Mind As Well As Matter
There is a very interesting passage near the end of the gospel of Matthew which is part of a larger passage that is often known as the seven woes. It says, Woe to you teachers of the law and Pharisees, you hypocrites! You give a tenth of your spices – mint, dill and cumin. But you have neglected the more important matters of the law – justice, mercy and faithfulness (Matthew 23:23). The first thing that I find interesting is that the teachers of the law were supposed to realise that certain aspects of the law were more important. But how would they have been able to do this? By using their minds. Jesus is telling them that instead of simply pointing to a scripture and following it blindly, they should have looked at the whole law and applied their brains to it.
Streetworks works not just to simply serve God practically but do so strategically. If we simply built a hundred houses for the people of Hamilton but only thirty were needed, then we would be wasting both time and resources. That is why Streetworks aims to serve in the areas that other organisations typically don’t. We aim to fill the needs that fall through the cracks in order that our service would be strategic. I often will look at the church of Christ as a group of people lost in a desert. Sure, in order to survive you do need to actually walk somewhere in order to find safety, but if you don’t stop and figure out which direction to go in, you could easily get lost. Even a slight misread of a compass could lead to the group being very lost further on down the track. If you actually imagine this group in the desert, you will most likely find two types of people. There will be those that want to set out straight away without wasting any time strategizing. Or there will be the group who will want to spend great amounts of time figuring out exactly which direction they need to go but have very little desire to actually get going. Streetworks aims to connect both groups of people in the work that we do.
The Primary Reason
In this section, I’m going to take you through a process of logic. Firstly, I think we can all agree that we are called, by God, to do practical things. And secondly, I think we can all agree that God can do anything better than we can. Well, if this is the case, and God could outdo us in any area, then why would he even bother asking us to do it at all? Relationships. What God truly desires from each of us, individually, is a relationship with him. This is the heart of our existence. This highlights the difference between helping and serving. Helping is doing something on the terms of the person doing the helping. It is doing something that looks to fulfil the needs of the person who does it, not the person receiving it. This can be a bit of a wolf in sheep’s clothing and can often do more harm than good. Serving on the other hand, puts the needs of others first and seeks to first ascertain the areas of need before simply going ahead and helping. This is the approach that Streetworks endeavours to uphold.
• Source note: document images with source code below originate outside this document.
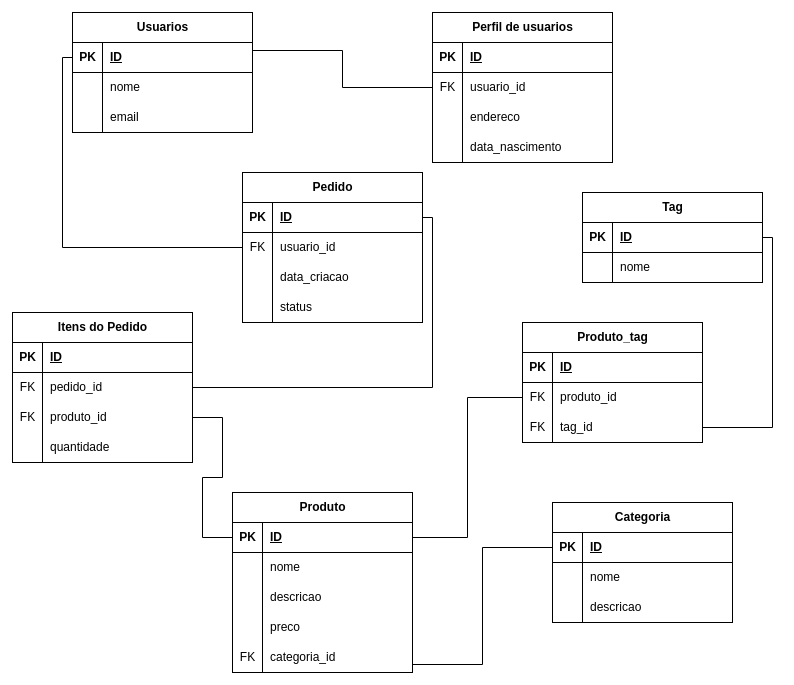
<!DOCTYPE html>
<html lang="pt-BR">
<head>
<meta charset="utf-8">
<title>Diagrama entidade-relacionamento</title>
<style>
:root { --paper: #ffffff; --ink: #000000; }
* { box-sizing: border-box; margin: 0; padding: 0; }
html, body { width: 794px; height: 685px; overflow: hidden; background: var(--paper); }
.diagram {
  position: relative; width: 794px; height: 685px;
  color: var(--ink);
  font: 12px/29px "Liberation Sans", Helvetica, Arial, sans-serif;
}
.relations {
  position: absolute; inset: 0; display: block;
  fill: none; stroke: var(--ink); stroke-width: 1;
}
.entity {
  position: absolute; left: var(--x); top: var(--y); width: 181px;
  background: var(--paper); border: 1px solid var(--ink);
}
.entity h2 {
  height: 30px; font-size: 12px; line-height: 29px; font-weight: 700;
  text-align: center; border-bottom: 1px solid var(--ink);
}
.field { display: grid; grid-template-columns: 30px 1fr; height: 30px; }
.field:last-child { height: 29px; }
.field dt { text-align: center; border-right: 1px solid var(--ink); }
.field dd { padding-left: 7px; white-space: nowrap; }
.primary { font-weight: 700; border-bottom: 1px solid var(--ink); }
.primary dd { text-decoration: underline; }
.usuarios { --x: 72px; --y: 12px; }
.perfil { --x: 432px; --y: 12px; }
.pedido { --x: 242px; --y: 172px; }
.tag { --x: 582px; --y: 192px; }
.itens { --x: 12px; --y: 312px; }
.produto-tag { --x: 522px; --y: 322px; }
.produto { --x: 232px; --y: 492px; }
.categoria { --x: 552px; --y: 502px; }
</style>
</head>
<body>
<main class="diagram">
  <svg class="relations" width="794" height="685" viewBox="0 0 794 685" aria-hidden="true">
    <g transform="translate(.5 .5)">
      <path d="M252 50H342V87H432"/>
      <path d="M72 57H62V247H242"/>
      <path d="M422 217H432V387H192"/>
      <path d="M192 417H222V477H202V537H232"/>
      <path d="M412 537H467V397H522"/>
      <path d="M762 237H772V427H702"/>
      <path d="M412 664H482V547H552"/>
    </g>
  </svg>

  <section class="entity usuarios">
    <h2>Usuarios</h2>
    <dl>
      <div class="field primary"><dt>PK</dt><dd>ID</dd></div>
      <div class="field"><dt></dt><dd>nome</dd></div>
      <div class="field"><dt></dt><dd>email</dd></div>
    </dl>
  </section>

  <section class="entity perfil">
    <h2>Perfil de usuarios</h2>
    <dl>
      <div class="field primary"><dt>PK</dt><dd>ID</dd></div>
      <div class="field"><dt>FK</dt><dd>usuario_id</dd></div>
      <div class="field"><dt></dt><dd>endereco</dd></div>
      <div class="field"><dt></dt><dd>data_nascimento</dd></div>
    </dl>
  </section>

  <section class="entity pedido">
    <h2>Pedido</h2>
    <dl>
      <div class="field primary"><dt>PK</dt><dd>ID</dd></div>
      <div class="field"><dt>FK</dt><dd>usuario_id</dd></div>
      <div class="field"><dt></dt><dd>data_criacao</dd></div>
      <div class="field"><dt></dt><dd>status</dd></div>
    </dl>
  </section>

  <section class="entity tag">
    <h2>Tag</h2>
    <dl>
      <div class="field primary"><dt>PK</dt><dd>ID</dd></div>
      <div class="field"><dt></dt><dd>nome</dd></div>
    </dl>
  </section>

  <section class="entity itens">
    <h2>Itens do Pedido</h2>
    <dl>
      <div class="field primary"><dt>PK</dt><dd>ID</dd></div>
      <div class="field"><dt>FK</dt><dd>pedido_id</dd></div>
      <div class="field"><dt>FK</dt><dd>produto_id</dd></div>
      <div class="field"><dt></dt><dd>quantidade</dd></div>
    </dl>
  </section>

  <section class="entity produto-tag">
    <h2>Produto_tag</h2>
    <dl>
      <div class="field primary"><dt>PK</dt><dd>ID</dd></div>
      <div class="field"><dt>FK</dt><dd>produto_id</dd></div>
      <div class="field"><dt>FK</dt><dd>tag_id</dd></div>
    </dl>
  </section>

  <section class="entity produto">
    <h2>Produto</h2>
    <dl>
      <div class="field primary"><dt>PK</dt><dd>ID</dd></div>
      <div class="field"><dt></dt><dd>nome</dd></div>
      <div class="field"><dt></dt><dd>descricao</dd></div>
      <div class="field"><dt></dt><dd>preco</dd></div>
      <div class="field"><dt>FK</dt><dd>categoria_id</dd></div>
    </dl>
  </section>

  <section class="entity categoria">
    <h2>Categoria</h2>
    <dl>
      <div class="field primary"><dt>PK</dt><dd>ID</dd></div>
      <div class="field"><dt></dt><dd>nome</dd></div>
      <div class="field"><dt></dt><dd>descricao</dd></div>
    </dl>
  </section>
</main>
</body>
</html>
But the aspect of relationship goes deeper. In the beginning, God created Adam and put him in charge of the entire earth. Adam had the entire world (more or less) there for his enjoyment. And yet what did God say? It is not good for man to be alone (Genesis 2:18). All of the material things on earth were considered worthless without others there to enjoy them. At Streetworks, we endeavour to keep both a relationship with God and relationships with others as the core element of what we do. Because it is the foundational element of God’s creation.